To an extent they were correct in 2013 when there was massive offloading from the big gold ETFs partly countering the really strong demand from China. But readily available gold from this source has hugely diminished this year while Chinese demand has again been seen to pick up and India is coming back into the fray in a massive way (although perhaps in quantities to worry the Indian government again sufficiently to seek new import restrictions—we shall see.)
What of supply? CPM Group in New York is predicting yet another year of new mined supply growth in 2015 as projects and expansions already in the pipeline reach full capacity, but sees a downturn further ahead without a big gold price increase. Others foresee the downturn in production beginning to impact earlier with peak gold seen in the current year. But in either case any increase in mine supply has been more than counterbalanced by a sharp fall in scrap supplies as those who had been prompted into selling their family heirlooms have mostly already done so and anyway the lower gold prices have made this much less attractive.
There are other factors out there suggesting that gold could really be at or near its bottom this time around.
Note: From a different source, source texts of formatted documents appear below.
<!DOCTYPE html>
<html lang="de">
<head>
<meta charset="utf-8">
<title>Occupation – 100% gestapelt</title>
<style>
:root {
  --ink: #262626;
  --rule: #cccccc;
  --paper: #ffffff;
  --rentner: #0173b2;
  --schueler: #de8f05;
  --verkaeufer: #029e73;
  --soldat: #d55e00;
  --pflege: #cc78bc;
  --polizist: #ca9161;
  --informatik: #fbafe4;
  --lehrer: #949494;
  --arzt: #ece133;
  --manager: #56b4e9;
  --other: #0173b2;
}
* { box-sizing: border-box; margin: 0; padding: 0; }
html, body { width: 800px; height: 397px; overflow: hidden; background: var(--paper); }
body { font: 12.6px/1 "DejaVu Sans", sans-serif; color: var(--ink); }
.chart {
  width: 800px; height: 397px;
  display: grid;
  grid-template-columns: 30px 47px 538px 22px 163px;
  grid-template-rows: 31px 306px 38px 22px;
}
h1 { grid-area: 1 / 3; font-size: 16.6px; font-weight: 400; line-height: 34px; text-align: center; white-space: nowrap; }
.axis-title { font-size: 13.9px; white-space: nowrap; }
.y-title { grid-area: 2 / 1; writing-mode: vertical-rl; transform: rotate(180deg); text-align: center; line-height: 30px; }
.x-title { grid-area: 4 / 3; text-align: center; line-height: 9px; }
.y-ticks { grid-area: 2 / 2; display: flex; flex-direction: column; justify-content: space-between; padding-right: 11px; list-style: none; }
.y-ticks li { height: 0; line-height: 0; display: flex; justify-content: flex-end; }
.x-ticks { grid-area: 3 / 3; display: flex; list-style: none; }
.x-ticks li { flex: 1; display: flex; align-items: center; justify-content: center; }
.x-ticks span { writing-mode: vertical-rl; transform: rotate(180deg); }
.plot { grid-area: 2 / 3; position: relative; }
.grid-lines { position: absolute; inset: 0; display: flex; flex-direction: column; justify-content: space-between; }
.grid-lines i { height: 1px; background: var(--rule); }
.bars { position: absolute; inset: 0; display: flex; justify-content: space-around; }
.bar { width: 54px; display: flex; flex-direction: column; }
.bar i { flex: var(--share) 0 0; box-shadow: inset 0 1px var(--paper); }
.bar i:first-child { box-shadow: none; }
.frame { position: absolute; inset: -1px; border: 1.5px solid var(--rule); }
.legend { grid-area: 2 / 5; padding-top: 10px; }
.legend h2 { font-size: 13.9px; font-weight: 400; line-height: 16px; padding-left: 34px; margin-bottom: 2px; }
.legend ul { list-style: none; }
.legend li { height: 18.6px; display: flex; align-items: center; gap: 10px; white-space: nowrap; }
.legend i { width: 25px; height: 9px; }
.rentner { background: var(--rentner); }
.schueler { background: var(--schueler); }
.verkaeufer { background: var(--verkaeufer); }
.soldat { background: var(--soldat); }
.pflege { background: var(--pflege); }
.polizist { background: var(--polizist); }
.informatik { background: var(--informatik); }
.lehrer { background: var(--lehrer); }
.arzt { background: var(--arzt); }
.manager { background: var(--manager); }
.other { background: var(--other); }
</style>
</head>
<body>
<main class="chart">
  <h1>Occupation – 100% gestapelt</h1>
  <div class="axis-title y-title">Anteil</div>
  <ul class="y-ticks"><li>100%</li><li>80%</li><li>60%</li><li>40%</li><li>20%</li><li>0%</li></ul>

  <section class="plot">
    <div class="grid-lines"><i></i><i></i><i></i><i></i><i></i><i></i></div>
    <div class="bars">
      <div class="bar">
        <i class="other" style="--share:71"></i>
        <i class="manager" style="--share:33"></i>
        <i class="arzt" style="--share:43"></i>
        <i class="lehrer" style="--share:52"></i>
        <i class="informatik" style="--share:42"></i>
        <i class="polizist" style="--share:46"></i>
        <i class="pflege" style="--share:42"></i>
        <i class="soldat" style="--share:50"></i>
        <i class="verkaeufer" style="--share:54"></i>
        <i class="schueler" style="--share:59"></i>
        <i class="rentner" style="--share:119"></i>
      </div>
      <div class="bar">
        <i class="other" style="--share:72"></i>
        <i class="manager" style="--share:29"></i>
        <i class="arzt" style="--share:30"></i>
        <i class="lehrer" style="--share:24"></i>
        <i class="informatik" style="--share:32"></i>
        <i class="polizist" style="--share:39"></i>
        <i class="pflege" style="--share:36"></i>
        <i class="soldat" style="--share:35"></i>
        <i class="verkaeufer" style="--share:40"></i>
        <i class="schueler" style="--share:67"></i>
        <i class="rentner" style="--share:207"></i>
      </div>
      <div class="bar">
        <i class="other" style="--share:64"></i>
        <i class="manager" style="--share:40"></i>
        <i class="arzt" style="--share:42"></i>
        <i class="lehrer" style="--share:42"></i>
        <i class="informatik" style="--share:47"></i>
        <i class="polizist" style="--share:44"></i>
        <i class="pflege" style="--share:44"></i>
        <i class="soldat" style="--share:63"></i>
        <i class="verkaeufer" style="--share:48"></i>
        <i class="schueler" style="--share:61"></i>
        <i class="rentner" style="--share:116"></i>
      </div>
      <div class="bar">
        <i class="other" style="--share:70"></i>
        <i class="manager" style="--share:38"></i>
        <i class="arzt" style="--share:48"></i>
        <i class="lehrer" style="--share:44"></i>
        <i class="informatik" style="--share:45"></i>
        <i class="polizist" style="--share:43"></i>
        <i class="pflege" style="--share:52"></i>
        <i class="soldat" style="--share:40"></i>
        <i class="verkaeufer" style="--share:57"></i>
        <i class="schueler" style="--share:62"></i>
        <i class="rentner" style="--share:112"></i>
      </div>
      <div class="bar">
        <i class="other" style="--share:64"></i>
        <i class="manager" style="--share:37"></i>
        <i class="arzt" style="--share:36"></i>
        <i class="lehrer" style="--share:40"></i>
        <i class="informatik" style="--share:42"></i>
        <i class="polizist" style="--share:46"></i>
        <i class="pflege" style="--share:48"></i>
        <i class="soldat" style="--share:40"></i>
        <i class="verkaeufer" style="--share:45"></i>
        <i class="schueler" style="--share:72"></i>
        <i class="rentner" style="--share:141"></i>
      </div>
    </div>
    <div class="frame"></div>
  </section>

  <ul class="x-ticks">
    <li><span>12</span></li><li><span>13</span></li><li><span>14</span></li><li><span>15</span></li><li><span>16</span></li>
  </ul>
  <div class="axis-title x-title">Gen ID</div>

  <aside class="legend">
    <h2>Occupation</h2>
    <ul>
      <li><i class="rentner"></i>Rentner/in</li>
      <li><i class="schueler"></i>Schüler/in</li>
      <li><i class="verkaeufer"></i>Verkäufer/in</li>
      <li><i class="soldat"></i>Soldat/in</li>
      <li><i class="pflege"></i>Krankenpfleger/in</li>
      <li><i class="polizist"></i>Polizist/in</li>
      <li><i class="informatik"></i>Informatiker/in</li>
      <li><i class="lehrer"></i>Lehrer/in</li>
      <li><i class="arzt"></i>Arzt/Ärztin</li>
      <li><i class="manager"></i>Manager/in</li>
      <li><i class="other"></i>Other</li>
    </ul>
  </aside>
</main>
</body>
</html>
Gold Forward (GOFO) rates have been suggesting a physical shortage of metal for some time now. Central banks have been continuing to buy, although the biggest recent buyer, Russia, is perhaps being brought to its financial knees by low oil prices and economic sanctions (all engineered by the U.S. in Russian eyes). This may well limit purchases going forward and some are suggesting it could start liquidating some of its gold to help try and prop up the ruble. One suspects this might only happen as a last resort as President Putin is a strong believer in gold's value as overriding that of its currency reserves. Also never underestimate Russia's capacity for surviving long periods of economic travail. One doubts if the current economic situation will deter President Putin in his moves to protect what he sees as ethnic Russian populations in the old Russian controlled- but now independent—states. Headlines in Western media may well suggest Russia is on the brink of economic collapse, but is this just wishful thinking by those opposed to President Putin's policies and by the U.S. in particular. We shall see how this one plays out probably by the year end.
So what else is out there either pro or anti gold? Nervousness is beginning to build on major stock exchanges. The almost unprecedented rise in general stock prices has made gold and gold stock investment less and less attractive over the past three years. There is perhaps the beginning of a perception that this is nearing or at its end and is also showing up in the beginnings of a recovery building in mining stocks as investors chase real bargain prices.
There has also been a certain amount of resilience in the gold price around the $1,200 mark. The market seems to be looking for a true breakout above or below this level. At the moment we would favour an upwards breakout, but trading gets increasingly thin as Christmas approaches which can make for strange anomalies resulting from determined players in such markets – and recently most of such action has been to drive the price downwards.
As we've noted before, the fundamentals seem to suggest that gold will move significantly upwards rather than downwards in the short to medium term—but then many respected analysts have been predicting a gold price bottom throughout the past three years of price decline. Will this just be another such occasion?